Rendered images with source text
★ ★ ★ ★
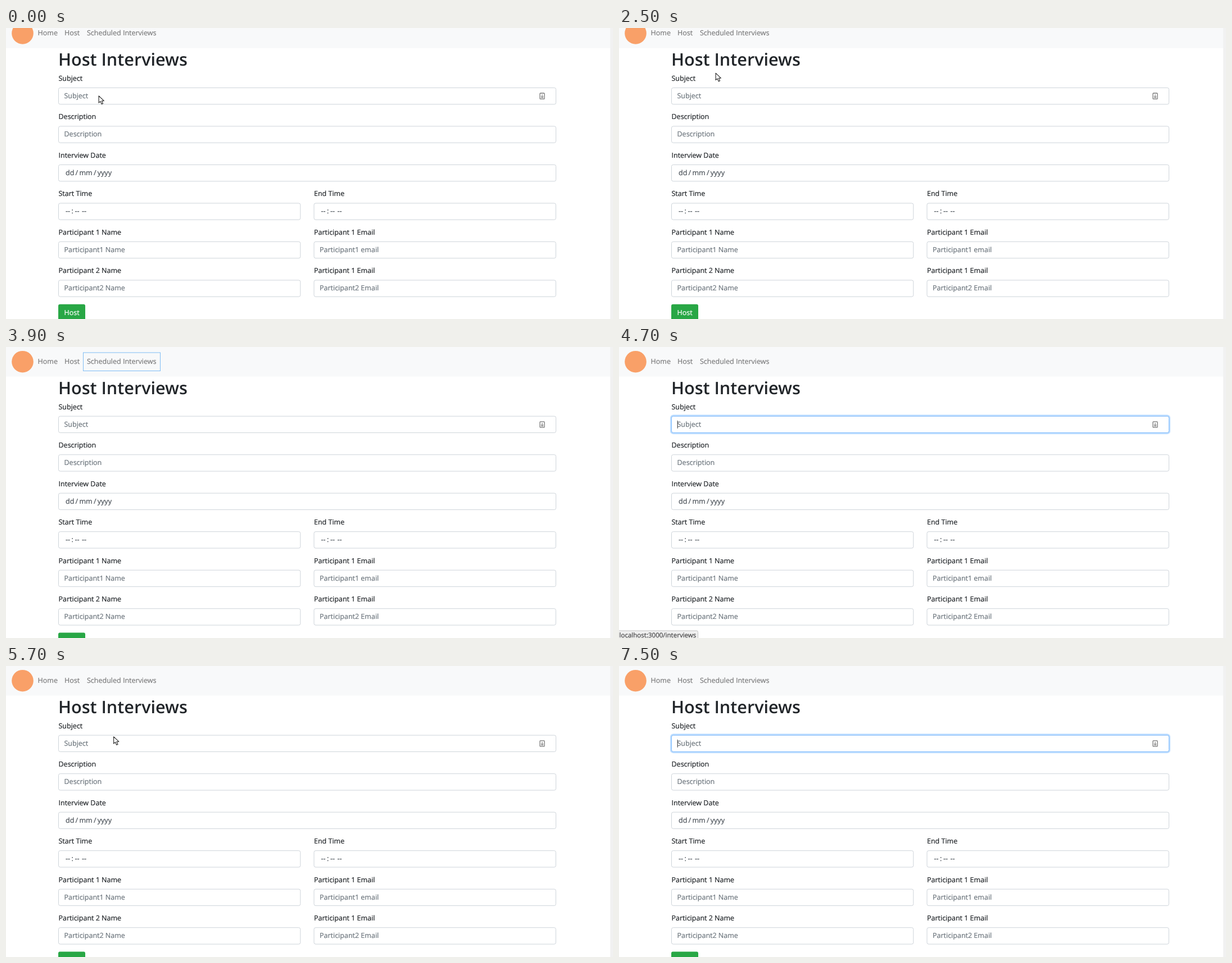
Write an HTML page that moves like this. It is 1080x518 px and loops after 8 s.

```html
<!DOCTYPE html>
<html lang="en">
<head>
<meta charset="utf-8">
<title>Host Interviews</title>
<style>
  html, body { margin: 0; width: 100%; height: 100%; overflow: hidden; background: #fff; }
  svg { display: block; width: 1080px; height: 518px; }
  text {
    font: 12.5px "Open Sans", "Noto Sans", sans-serif; text-rendering: geometricPrecision;
    color: #212529; fill: currentColor; stroke: currentColor; stroke-width: .22px;
  }
  .title { font-size: 30.6px; font-weight: 600; stroke: none; }
  .nav { color: #7c7c7d; }
  .hint { color: #6c757d; }
  .value { color: #495057; word-spacing: -1px; }
  .light { color: #fff; }
  .status { font-size: 11.55px; color: #444; }
  .field { fill: #fff; stroke: #ced4da; }
</style>
</head>
<body>
<svg viewBox="0 0 1080 518">
  <g id="page">
    <rect width="1075" height="52.5" fill="#f8f9fa"/>
    <circle cx="29.5" cy="26.2" r="19.3" fill="#f9a068"/>
    <rect id="outline" x="137.5" y="10" width="137" height="32.5" fill="none" stroke="#80bdf5"/>
    <g id="form"></g>
    <g id="focus" fill="none">
      <rect x="92.2" y="121.9" width="887.6" height="32" rx="4.5" stroke="#bfdeff" stroke-width="2.6"/>
      <rect x="93.5" y="123.2" width="885" height="29.4" rx="3" stroke="#80bdff"/>
    </g>
    <path id="caret" d="M104.2 131v14" stroke="#333"/>
    <g stroke="#777" fill="none">
      <rect x="950" y="132.8" width="8" height="10.4" rx="1" stroke-width="1.3"/>
      <path d="M954 135v2.4M952 138.6h4M952 140.6h4" stroke-width="1.2"/>
    </g>
    <rect x="93" y="508.6" width="48" height="30.3" rx="3" fill="#28a745"/>
    <text class="light" x="103.5" y="527.5">Host</text>
  </g>
  <rect x="1075" width="5" height="518" fill="#f1f1f1"/>
  <g id="status">
    <path d="M-1 505H138q2.5 0 2.5 2.5V519H-1Z" fill="#f0f0f0" stroke="#c4c4c4"/>
    <text class="status" x="0.5" y="517">localhost:3000/interviews</text>
  </g>
  <path id="cursor" d="M.6.8V13.2L3.5 10.6L5.7 15.4L8 14.4L5.9 9.7H9.8Z" fill="#fff" stroke="#222" stroke-width="1.1" stroke-linejoin="round"/>
</svg>
<script>
const $ = id => document.getElementById(id);
const LOOP = 8000, TICK = 100, SCROLL = 16.8, ROW = 68.5, LEFT = 93.5, RIGHT = 548;
const CLOCK = "--&#8201;:&#8201;--&nbsp;&nbsp;--";

const text = (x, y, words, kind) => `<text class="${kind}" x="${x}" y="${y}">${words}</text>`;

function field(x, row, width, label, words, kind = "hint") {
  const y = 123.2 + row * ROW;
  return text(x, y - 12.7, label, "label") +
    `<rect class="field" x="${x}" y="${y}" width="${width}" height="29.4" rx="3"/>` +
    text(x + (kind === "hint" ? 10 : 12.5), y + 18.5, words, kind);
}
const wide = (row, ...rest) => field(LEFT, row, 885, ...rest);
const half = (x, row, ...rest) => field(x, row, 430.3, ...rest);

$("form").innerHTML =
  text(56.5, 30.2, "Home", "nav") +
  text(104, 30.2, "Host", "nav") +
  text(144, 30.2, "Scheduled Interviews", "nav") +
  text(93, 83.7, "Host Interviews", "title") +
  wide(0, "Subject", "Subject") +
  wide(1, "Description", "Description") +
  wide(2, "Interview Date", "dd / mm / yyyy", "value") +
  half(LEFT, 3, "Start Time", CLOCK, "value") +
  half(RIGHT, 3, "End Time", CLOCK, "value") +
  half(LEFT, 4, "Participant 1 Name", "Participant1 Name") +
  half(RIGHT, 4, "Participant 1 Email", "Participant1 email") +
  half(LEFT, 5, "Participant 2 Name", "Participant2 Name") +
  half(RIGHT, 5, "Participant 1 Email", "Participant2 Email");

const ramp = (t, from, to) => Math.min(1, Math.max(0, (t - from) / (to - from)));
const during = (t, from, to) => t >= from && t < to;
// Fades in before `full` and out before `gone`, over two ticks each.
const pulse = (t, full, gone) => ramp(t, full - 2 * TICK, full) - ramp(t, gone - 2 * TICK, gone);
const show = (id, opacity) => $(id).setAttribute("opacity", Number(opacity));
const move = (id, x, y) => $(id).setAttribute("transform", `translate(${x} ${y})`);

// Glides of the pointer, each from where the last one ended: start, end, x, y
const glides = [
  [1100, 1600, 206, 0],
  [1700, 2500, 171.5, 79.5],
  [2900, 3000, 139, 127],
  [3300, 3500, 162, 19],
  [4700, 5400, 223, 115],
  [5400, 5700, 191, 125],
  [5900, 6100, 179, 141],
  [6300, 6900, 181, 118],
  [6900, 7200, 169, 21]
];

function pointer(t) {
  let x = 164.5, y = 120;
  for (const [start, end, toX, toY] of glides) {
    const k = ramp(t, start, end);
    x += (toX - x) * k;
    y += (toY - y) * k;
  }
  return [x, y];
}

function draw(now) {
  const t = Math.floor(now % LOOP / TICK) * TICK;
  move("page", 0, t < 3900 ? -SCROLL : 0);
  show("focus", pulse(t, 4700, 5400) + pulse(t, 7500, LOOP + 500));
  show("status", pulse(t, 4200, 4900));
  show("caret", during(t, 4600, 5200) || t >= 7400);
  show("outline", during(t, 3900, 4600));
  show("cursor", t < 1700 || during(t, 2500, 3600) || during(t, 5000, 6300) || during(t, 6900, 7300));
  move("cursor", ...pointer(t));
  requestAnimationFrame(draw);
}
draw(0);
</script>
</body>
</html>
```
★ ★ ★ ★
YOUR INSTRUCTIONS>
Retrieve every line above holding the word "color".

YOUR SOLUTION>
    color: #212529; fill: currentColor; stroke: currentColor; stroke-width: .22px;
  .nav { color: #7c7c7d; }
  .hint { color: #6c757d; }
  .value { color: #495057; word-spacing: -1px; }
  .light { color: #fff; }
  .status { font-size: 11.55px; color: #444; }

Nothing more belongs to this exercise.